[Start of Attachment]
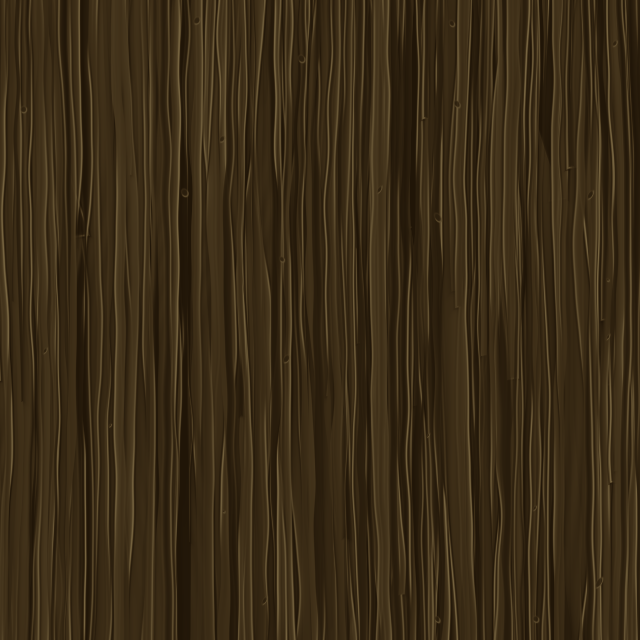
Give the GLSL for this texture, as a three.js fragment shader.

```glsl
// Dark, rough bark-like wood: layers of wavy vertical strips that taper in and out,
// each with a shaded face, a thin pale rim and a groove shadow, plus small knots.
// A scalar tone is built up layer by layer and finally mapped to a brown ramp.
varying vec2 vUv;

float hash(vec2 p) {
  vec3 q = fract(p.xyx * 0.1031);
  q += dot(q, q.yzx + 33.33);
  return fract((q.x + q.y) * q.z);
}

float noise(vec2 p) {
  vec2 cell = floor(p), f = fract(p);
  f = f * f * (3.0 - 2.0 * f);
  return mix(mix(hash(cell), hash(cell + vec2(1.0, 0.0)), f.x),
             mix(hash(cell + vec2(0.0, 1.0)), hash(cell + 1.0), f.x), f.y);
}

float bell(float d, float width) {
  return exp(-d * d / (width * width));
}

// Broad plank surface: hazy tone with faint curved growth rings.
float plankTone(vec2 p) {
  float haze = noise(vec2(p.x * 9.0, p.y * 2.0) + 40.0);
  float bend = p.x + 0.12 * noise(p * vec2(4.0, 2.5) + 7.0);
  float rings = sin(bend * 330.0) * noise(p * vec2(7.0, 3.0) + 90.0);
  return 0.20 + 0.16 * haze + 0.04 * rings;
}

// Lays one column of strips over the tone underneath.
float addStrip(float tone, vec2 p, float column, float count, float layer) {
  vec2 id = vec2(column + 11.0, layer * 37.0 + 5.0);
  float pick = hash(id), kind = hash(id + 101.0), side = hash(id + 211.0);
  float crowding = noise(vec2(column / count * 8.0, 3.0));
  if (pick > 0.45 + 0.55 * crowding) return tone;

  // Meandering centre line and a width that swells and tapers.
  float y = p.y + 9.0 * pick;
  float lane = floor(id.x * 7.0 + id.y * 3.0);
  float wobble = (noise(vec2(lane, y * 3.5)) - 0.5) * 0.4 / count
               + (noise(vec2(lane + 50.0, y * 13.0)) - 0.5) * 0.005;
  float center = (column + 0.25 + 0.5 * hash(id + 307.0)) / count + wobble;
  float swell = smoothstep(0.15, 0.6, noise(vec2(lane + 80.0, y * 2.2)));
  float halfWidth = (0.14 + 0.26 * hash(id + 401.0)) / count * swell
                  - 0.004 * (1.0 - swell);
  float dx = p.x - center;
  float d = abs(dx) - halfWidth;

  // A few strips are snapped off square.
  float cut = hash(id + 503.0) * 5.0 - 0.2;
  if (cut < 0.9) d = max(d, cut - p.y + dx * 0.15);

  float facing = side > 0.35 ? 1.0 : -1.0;
  float across = facing * dx / max(halfWidth, 0.003);
  float lit = smoothstep(-0.3, 0.6, across);
  float softness = mix(0.007, 0.0013, max(lit, step(0.3, pick)));
  float cover = 1.0 - smoothstep(-softness, 0.0013, d);

  // Groove shadow outside, then the face, either sunk and dark or raised.
  tone -= 0.14 * lit * exp(-max(d, 0.0) / 0.005) * (1.0 - cover);
  float face = kind < 0.42 ? 0.12 * hash(id + 601.0) - 0.07
                           : 0.25 + 0.14 * hash(id + 601.0);
  face += 0.05 * clamp(across, -1.0, 1.0);
  tone = mix(tone, face, cover * 0.92);

  // Broken pale rim on the lit side, set off by a dark hairline.
  float strength = smoothstep(0.25, 0.6, noise(vec2(lane + 130.0, y * 4.0)));
  strength *= (0.55 + 0.45 * hash(id + 701.0)) * (0.15 + 0.85 * lit);
  tone = mix(tone, -0.1, strength * 0.7 * bell(d - 0.0022, 0.0014));
  tone += strength * 0.12 * bell(d + 0.003, 0.004);
  return mix(tone, 1.12, strength * bell(d + 0.0008, 0.0015));
}

// Small tilted knots: a dark pit with a pale crescent around it.
float addKnot(float tone, vec2 p) {
  vec2 cell = floor(p * 8.0);
  float pick = hash(cell + 823.0);
  if (pick > 0.5) return tone;
  vec2 spot = 0.2 + 0.6 * vec2(hash(cell + 911.0), hash(cell + 977.0));
  vec2 q = p - (cell + spot) / 8.0;
  q.y += q.x * (pick * 3.0 - 0.9);
  float radius = 0.0015 + 0.004 * hash(cell + 1013.0);
  float d = length(q * vec2(1.0, 0.9)) - radius;
  float crescent = smoothstep(-0.6, 0.9, (q.x - q.y) / radius);
  tone = mix(tone, 0.05, 0.8 * (1.0 - smoothstep(-0.0015, 0.0015, d)));
  return mix(tone, 0.8, (0.2 + 0.6 * crescent) * bell(d, 0.0013));
}

void main() {
  vec2 p = vUv;
  p.x += 0.014 * (noise(vec2(p.x * 6.0, p.y * 3.0) + 20.0) - 0.5);
  float tone = plankTone(p);

  // Wide strips first, ever finer ones on top.
  for (int i = 0; i < 7; i++) {
    float layer = float(i);
    float count = 11.0 + 8.0 * layer;
    float column = floor(p.x * count);
    for (int k = -1; k <= 1; k++)
      tone = addStrip(tone, p, column + float(k), count, layer);
  }
  tone = addKnot(tone, vUv);

  // Fine fibres and slow streaks of shade.
  tone += 0.05 * (noise(vec2(p.x * 170.0, p.y * 4.0)) - 0.5);
  tone += 0.08 * (noise(vec2(p.x * 28.0, p.y * 2.5) + 60.0) - 0.5);

  // Brown ramp from groove through face to rim.
  vec3 groove = vec3(0.155, 0.108, 0.045), face = vec3(0.243, 0.182, 0.092);
  vec3 rim = vec3(0.44, 0.37, 0.235);
  vec3 color = mix(groove, face, clamp(tone / 0.3, -0.35, 1.0));
  color = mix(color, rim, clamp((tone - 0.3) / 0.7, 0.0, 1.1));
  gl_FragColor = vec4(color, 1.0);
}
```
[End of Attachment]
• **WHAT YOU ARE ASKED TO DO**: Review the entries above and return every line where "color" appears.

• **RESPONSE TO THE EXERCISE**:
  vec3 color = mix(groove, face, clamp(tone / 0.3, -0.35, 1.0));
  color = mix(color, rim, clamp((tone - 0.3) / 0.7, 0.0, 1.1));
  gl_FragColor = vec4(color, 1.0);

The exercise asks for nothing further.